Open Burning

Open burning or backyard burning is illegal across Campbelltown City

Open burning or “backyard burning” is illegal across the Campbelltown Local Government Area (LGA), including all rural areas and is regulated across NSW by the Protection of the Environment Operations (Clean Air) Regulation 2022.

The intention of the Regulation is to minimise air pollution associated with burning.
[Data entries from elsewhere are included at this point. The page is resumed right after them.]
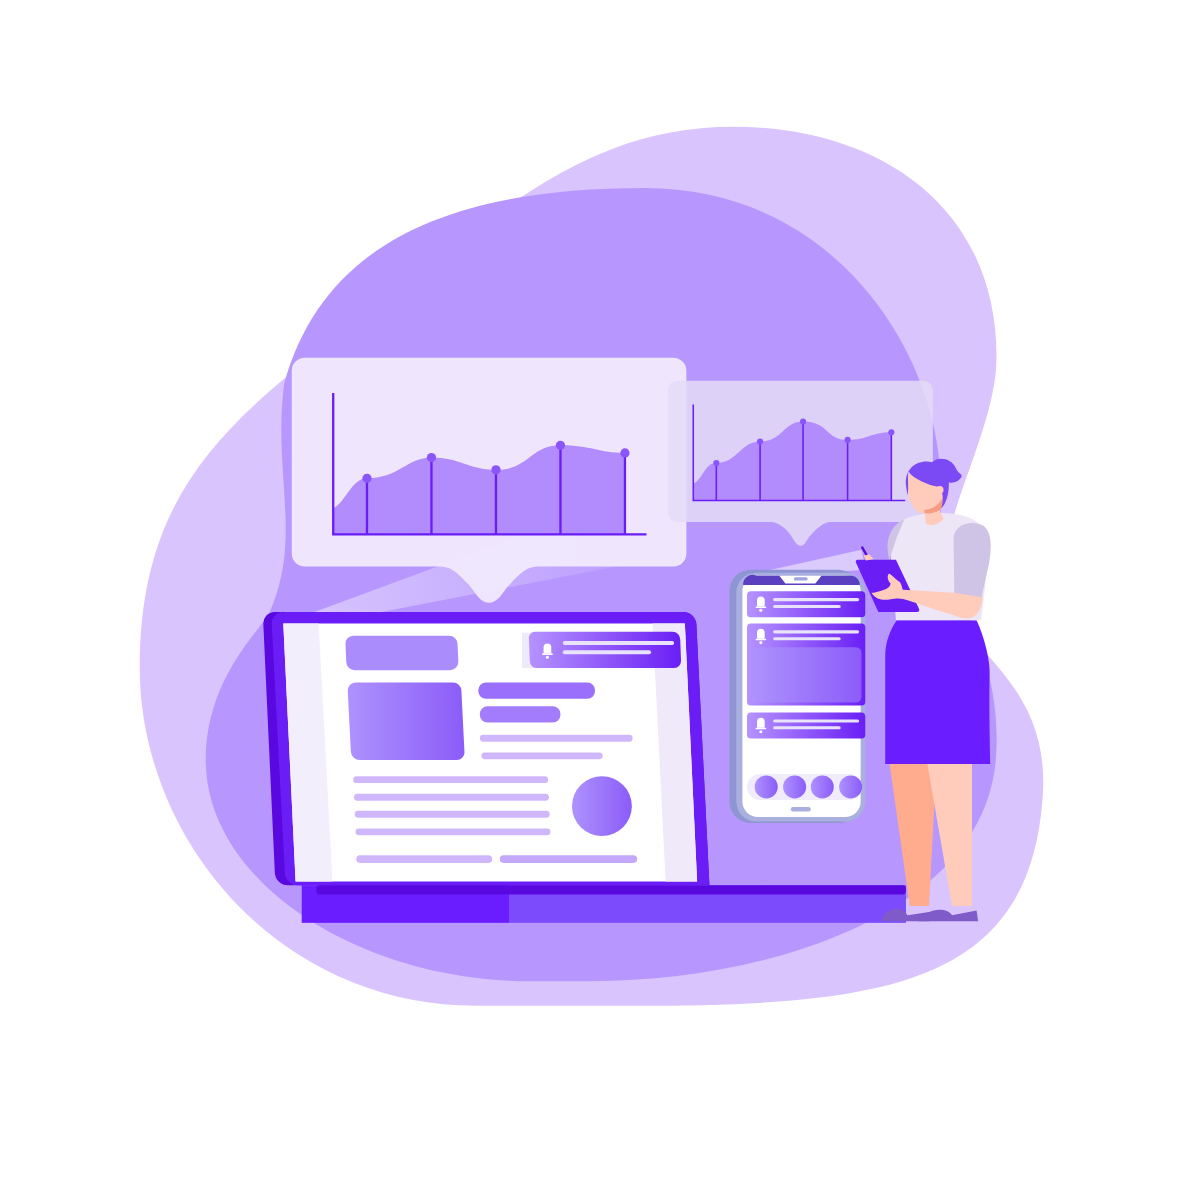
<!DOCTYPE html>
<html lang="en">
<head>
<meta charset="utf-8">
<title>Analytics Dashboard Illustration</title>
<link rel="stylesheet" href="https://fonts.googleapis.com/css2?family=Inter:wght@400&display=swap">
<style>
:root{
  --bg:#ffffff;
  --blob-light:#d9c4fd;
  --blob-mid:#b797fe;
  --card-left:#f1eafd;
  --card-right:#e4dbf7;
  --area:#b28bfd;
  --stem:#6a1df5;
  --dot:#8a55fa;
  --frame:#6a1ef5;
  --frame-dark:#5a08e0;
  --base-left:#6a1eff;
  --base-right:#7c4bfb;
  --screen:#ffffff;
  --screen-side:#f2eefb;
  --block:#ab8cfd;
  --line:#d0b7fb;
  --phone-shell:#8f95d3;
  --skin:#ffcbbb;
  --skin-dark:#ffab8e;
  --hair:#7b4af5;
  --shirt:#ede6f6;
  --shirt-shade:#cfc4e6;
  --skirt:#6a1eff;
  --shoe:#7e5bc8;
}
html,body{margin:0;padding:0;overflow:hidden;background:var(--bg);font-family:"Inter",sans-serif}
.artboard{display:block;width:1200px;height:1200px}
</style>
</head>
<body>
<svg class="artboard" viewBox="0 0 1563 1563" xmlns="http://www.w3.org/2000/svg" role="img" aria-label="Person reviewing analytics charts beside a laptop and phone">
<defs>
  <linearGradient id="cardGradient" x1="0" x2="1">
    <stop offset="0" stop-color="#b593fe"/><stop offset="1" stop-color="#6a1ef5"/>
  </linearGradient>
  <linearGradient id="blockGradient" x1="0" x2="1">
    <stop offset="0" stop-color="#ae92fd"/><stop offset="1" stop-color="#8b5cf9"/>
  </linearGradient>
  <linearGradient id="beamGradient" x1="0" x2="1">
    <stop offset="0" stop-color="#f3edfe" stop-opacity=".8"/><stop offset="1" stop-color="#f3edfe" stop-opacity="0"/>
  </linearGradient>
  <g id="bellIcon" fill="#fff">
    <path d="M-5 6 V-2 a5 5 0 0 1 10 0 V6 Z"/><rect x="-7" y="6" width="14" height="2" rx="1"/><circle cx="0" cy="11" r="2"/>
  </g>
  <g id="notificationRow">
    <rect x="0" y="0" width="154" height="34" rx="5" fill="url(#cardGradient)"/>
    <use href="#bellIcon" x="18" y="14"/>
    <rect x="34" y="9" width="112" height="4" rx="2" fill="#e9e2fb"/>
    <rect x="34" y="18" width="88" height="4" rx="2" fill="#e9e2fb"/>
  </g>
</defs>

<g class="backdrop">
  <path fill="var(--blob-light)" d="M955 165C1140 165 1298 265 1298 465C1298 560 1220 680 1230 760C1245 850 1370 880 1358 1040C1340 1280 1160 1310 830 1310H620C360 1310 182 1090 182 870C182 600 340 520 540 360C680 250 790 165 955 165Z"/>
  <path fill="var(--blob-mid)" d="M840 245C1100 245 1230 480 1225 640C1220 760 1310 840 1297 990C1280 1190 1000 1280 760 1278H690C470 1278 268 1150 268 990C268 890 330 830 350 800C395 700 355 620 370 500C420 320 580 245 840 245Z"/>
</g>

<g class="light-beams">
  <path fill="url(#beamGradient)" d="M369 812 L700 690 L894 630 L894 720 L420 812Z" opacity=".7"/>
  <path fill="#e9e0fb" d="M968 750 L1122 716 L1128 742 L1000 750Z" opacity=".7"/>
</g>

<g class="chart-card-main">
  <path fill="var(--card-left)" opacity=".95" d="M397 466H877a17 17 0 0 1 17 17V721a17 17 0 0 1-17 17H700c-15 0-25 12-35 22s-15 25-28 25-18-15-28-25-20-22-35-22H397a17 17 0 0 1-17-17V483a17 17 0 0 1 17-17Z"/>
  <path fill="var(--area)" d="M434 662C450 655 458 623 478 623C520 623 530 596 562 596C600 596 610 612 646 612C690 612 690 580 730 580C770 580 780 590 814 590V696H434Z"/>
  <g stroke="var(--stem)" stroke-width="3" fill="none">
    <path d="M434 512V696H842"/>
    <path d="M478 623V696M562 596V696M646 612V696M730 580V696M814 590V696"/>
  </g>
  <g fill="var(--dot)">
    <circle cx="478" cy="623" r="6"/><circle cx="562" cy="596" r="6"/><circle cx="646" cy="612" r="6"/><circle cx="730" cy="580" r="6"/><circle cx="814" cy="590" r="6"/>
  </g>
</g>

<g class="chart-card-secondary">
  <path fill="var(--card-right)" opacity=".85" d="M882 496H1203a12 12 0 0 1 12 12V668a12 12 0 0 1-12 12H1082c-10 0-18 9-25 16s-8 15-14 15-9-8-14-15-15-16-25-16H882a12 12 0 0 1-12-12V508a12 12 0 0 1 12-12Z"/>
  <path fill="var(--area)" d="M903 630C915 625 918 603 933 603C960 603 965 575 990 575C1020 575 1020 549 1046 549C1080 549 1075 573 1104 573C1130 573 1135 563 1161 563V652H903Z"/>
  <g stroke="var(--stem)" stroke-width="2" fill="none">
    <path d="M903 527V652H1179"/>
    <path d="M933 603V652M990 575V652M1046 549V652M1104 573V652M1161 563V652"/>
  </g>
  <g fill="var(--dot)">
    <circle cx="933" cy="603" r="4"/><circle cx="990" cy="575" r="4"/><circle cx="1046" cy="549" r="4"/><circle cx="1104" cy="573" r="4"/><circle cx="1161" cy="563" r="4"/>
  </g>
</g>

<g class="laptop">
  <path fill="var(--frame-dark)" d="M358 797H890a17 17 0 0 1 17 16L924 1153H375a17 17 0 0 1-17-16L343 813a15 15 0 0 1 15-16Z"/>
  <path fill="var(--frame)" d="M370 797H890a17 17 0 0 1 17 16L924 1153H388a17 17 0 0 1-17-16L354 813a15 15 0 0 1 16-16Z"/>
  <path fill="var(--screen)" d="M369 812H892L908 1148H385Z"/>
  <path fill="var(--screen-side)" d="M369 812H415L433 1148H385Z"/>
  <path fill="#efe9fa" d="M850 812H892L908 1148H867Z"/>
  <rect x="393" y="1153" width="270" height="49" fill="var(--base-left)"/>
  <rect x="663" y="1153" width="517" height="49" fill="var(--base-right)"/>
  <rect x="412" y="1153" width="768" height="12" rx="4" fill="var(--frame-dark)"/>
  <g class="laptop-screen-content">
    <path fill="var(--block)" d="M460 828H585a11 11 0 0 1 11 11l1 23a11 11 0 0 1-11 11H462a11 11 0 0 1-11-11l-1-23a10 10 0 0 1 10-11Z"/>
    <path fill="#efeaf9" d="M688 824H880v46H688Z" transform="translate(-8 0)"/>
    <path fill="url(#cardGradient)" d="M697 823H876a10 10 0 0 1 10 10l1 27a9 9 0 0 1-9 10H699a9 9 0 0 1-9-9l-1-28a8 8 0 0 1 8-10Z"/>
    <use href="#bellIcon" x="713" y="845"/>
    <rect x="733" y="835" width="145" height="5" rx="2.5" fill="#e9e2fb"/>
    <rect x="733" y="847" width="115" height="5" rx="2.5" fill="#e9e2fb"/>
    <path fill="url(#blockGradient)" d="M466 889H590a11 11 0 0 1 11 11l4 80a10 10 0 0 1-10 10H469a12 12 0 0 1-12-11l-4-78a11 11 0 0 1 13-12Z"/>
    <rect x="623" y="889" width="152" height="21" rx="10" fill="#9a6ffc"/>
    <rect x="625" y="920" width="105" height="21" rx="10" fill="#a27cfc"/>
    <rect x="625" y="957" width="199" height="9" rx="4.5" fill="var(--line)"/>
    <rect x="627" y="980" width="158" height="9" rx="4.5" fill="var(--line)"/>
    <rect x="460" y="1011" width="254" height="9" rx="4.5" fill="var(--line)"/>
    <rect x="461" y="1034" width="254" height="9" rx="4.5" fill="var(--line)"/>
    <rect x="462" y="1056" width="254" height="9" rx="4.5" fill="var(--line)"/>
    <rect x="463" y="1079" width="254" height="9" rx="4.5" fill="var(--line)"/>
    <rect x="464" y="1114" width="177" height="10" rx="5" fill="var(--line)"/>
    <rect x="651" y="1114" width="179" height="10" rx="5" fill="#c3a8fb"/>
    <circle cx="784" cy="1050" r="39" fill="url(#blockGradient)"/>
  </g>
</g>

<g class="phone">
  <rect x="950" y="742" width="170" height="330" rx="28" fill="var(--phone-shell)"/>
  <rect x="959" y="746" width="168" height="324" rx="26" fill="#a9afde"/>
  <rect x="967" y="750" width="154" height="314" rx="20" fill="var(--screen)"/>
  <path fill="#5a3fc0" d="M985 750H1015l8 10H1062l8-10H1110a12 12 0 0 1 10 12H968a12 12 0 0 1 17-12Z"/>
  <rect x="1034" y="752" width="18" height="4" rx="2" fill="#9ea3db"/>
  <use href="#notificationRow" x="973" y="770"/>
  <rect x="973" y="812" width="154" height="107" rx="5" fill="url(#cardGradient)"/>
  <use href="#bellIcon" x="991" y="826"/>
  <rect x="1007" y="821" width="112" height="4" rx="2" fill="#e9e2fb"/>
  <rect x="1007" y="830" width="88" height="4" rx="2" fill="#e9e2fb"/>
  <rect x="980" y="843" width="142" height="72" rx="7" fill="url(#blockGradient)"/>
  <use href="#notificationRow" x="973" y="928"/>
  <rect x="973" y="1008" width="150" height="34" rx="17" fill="#f1ecfb"/>
  <g fill="url(#blockGradient)">
    <circle cx="998" cy="1025" r="15"/><circle cx="1035" cy="1025" r="15"/><circle cx="1071" cy="1025" r="15"/><circle cx="1108" cy="1025" r="15"/>
  </g>
  <rect x="1030" y="1051" width="26" height="6" rx="3" fill="#a9afde"/>
</g>

<g class="presenter">
  <path fill="var(--skin-dark)" d="M1158 990H1220L1210 1180H1185Z"/>
  <path fill="var(--skin)" d="M1207 990H1266V1180H1240Z"/>
  <path fill="var(--shoe)" d="M1148 1198C1155 1180 1175 1180 1182 1192L1210 1188V1200H1148Z"/>
  <path fill="var(--shoe)" d="M1196 1200C1205 1184 1232 1180 1240 1192L1272 1186L1274 1200Z"/>
  <path fill="var(--skirt)" d="M1168 808H1272C1282 830 1290 860 1289 880C1288 920 1290 995 1290 995H1153V855C1153 835 1160 820 1168 808Z"/>
  <path fill="var(--shirt)" d="M1178 676C1195 668 1235 664 1262 674C1282 682 1290 700 1287 730L1278 808H1167L1160 720C1156 700 1165 683 1178 676Z"/>
  <path fill="var(--shirt-shade)" d="M1242 702C1242 686 1260 676 1280 684C1292 692 1292 712 1288 735L1278 780L1243 774Z"/>
  <path fill="var(--shirt-shade)" d="M1178 676C1165 682 1155 695 1156 715L1158 730L1168 700Z"/>
  <path fill="var(--skin)" d="M1204 664L1222 660L1229 676C1222 684 1212 686 1206 682Z"/>
  <path fill="var(--skin)" d="M1183 620C1190 605 1225 607 1231 626C1233 648 1225 670 1204 669C1185 668 1180 640 1183 620Z"/>
  <path fill="#f59c83" d="M1204 664C1215 664 1224 656 1228 648L1228 660C1222 668 1212 670 1204 668Z"/>
  <path fill="var(--hair)" d="M1180 632C1178 610 1195 598 1214 602C1222 594 1240 597 1245 610C1250 620 1254 616 1252 622C1248 628 1240 630 1236 628C1236 645 1232 656 1226 662C1230 650 1228 638 1222 634C1210 632 1190 624 1183 614C1182 625 1184 638 1182 645Z"/>
  <circle cx="1224" cy="638" r="5" fill="var(--skin)"/>
  <path fill="var(--frame)" d="M1117 729H1167l30 64c1 3 0 4-3 4H1144l-29-64c-1-2 0-4 2-4Z"/>
  <path stroke="var(--frame-dark)" stroke-width="3" stroke-linecap="round" d="M1123 713l8 14"/>
  <path fill="var(--skin)" d="M1125 724l7-2 6 6-10 2Z"/>
  <path fill="var(--skin)" d="M1138 772C1145 770 1160 768 1160 760C1156 756 1155 750 1158 747C1163 750 1168 756 1172 758C1175 762 1175 767 1176 768L1243 772L1280 778C1278 800 1268 808 1253 805L1200 788C1185 783 1175 778 1165 780C1152 782 1143 783 1135 772Z"/>
</g>
</svg>
</body>
</html>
Smoke from burning wood, rubbish and vegetation in open fires and incinerators can contribute to excessive levels of fine particles in the air, which are known to increase the incidence of respiratory diseases and can also create a nuisance to your neighbours.

Backyard burning and unauthorised incineration are prohibited at all times in all council areas in the Sydney, Wollongong and Newcastle regions, and in other NSW council areas listed in Schedule 1 of the Clean Air Regulation.

When can fires be lit outside?

To protect the environment and your health, there are only certain situations when fires can be lit outside in NSW. These include:

  • To cook a barbecue in the open
  • Maintain or use a fire for recreational purposes, such as camping, picnicking, scouting
  • Eligible hazard reduction work
  • Some agricultural purposes
  • Authorised fire-fighting training.

Backyard fire pits

You do not need Council approval for a backyard fire pit in the local government area.

Whilst fire pits are not specifically listed in the Protection of the Environment Operations (Clean Air) Regulation, they are concerned as 'similar outdoor activities'. 

Fire pits must only use dry seasoned wood, liquid petroleum gas (LPG), natural gas or preparatory barbecue fuel (including a small quantity of fire starter). Anything else that causes excessive smoke is not allowed. 

Council can take action if fire pits produce excessive smoke for the surrounding residents. 

Refer to the NSW Rural Fires Service Lighting a fire - Quick Facts (PDF) for an overview of days and your responsibilities when lighting a fire.

Before you light that fire (PDF) provides advice for landowners that are planning to burn vegetation on their property.

How you can help to reduce fire and smoke nuisances

  • Only burn clean, dry, non-toxic and combustible material that does not cause smoke
  • Do not light a fire if there is a declared fire ban or fire emergency
  • Don't burn wet and green vegetation, as it causes excessive smoke
  • Make sure you have fire-fighting equipment on the property
  • Make sure you put the fire out with water when you have finished burning
  • Use our Green Waste Services to recycle, reuse or compost waste in preference to burning
  • Take large branches or trees to the tip
  • Need assistance with pruning/removal/branch collection of trees, visit our Tree Management section.

My neighbour is creating a smoke issue. What can I do?

Talk to your neighbour about what concerns you may have or ask for suggestions to solve the problem. Solutions can often be found which satisfy everyone.

When resolution to the problem has not been, or is unlikely to be successful, you can:

More information on Open Burning - reducing air pollution from fires is available on the NSW EPA website.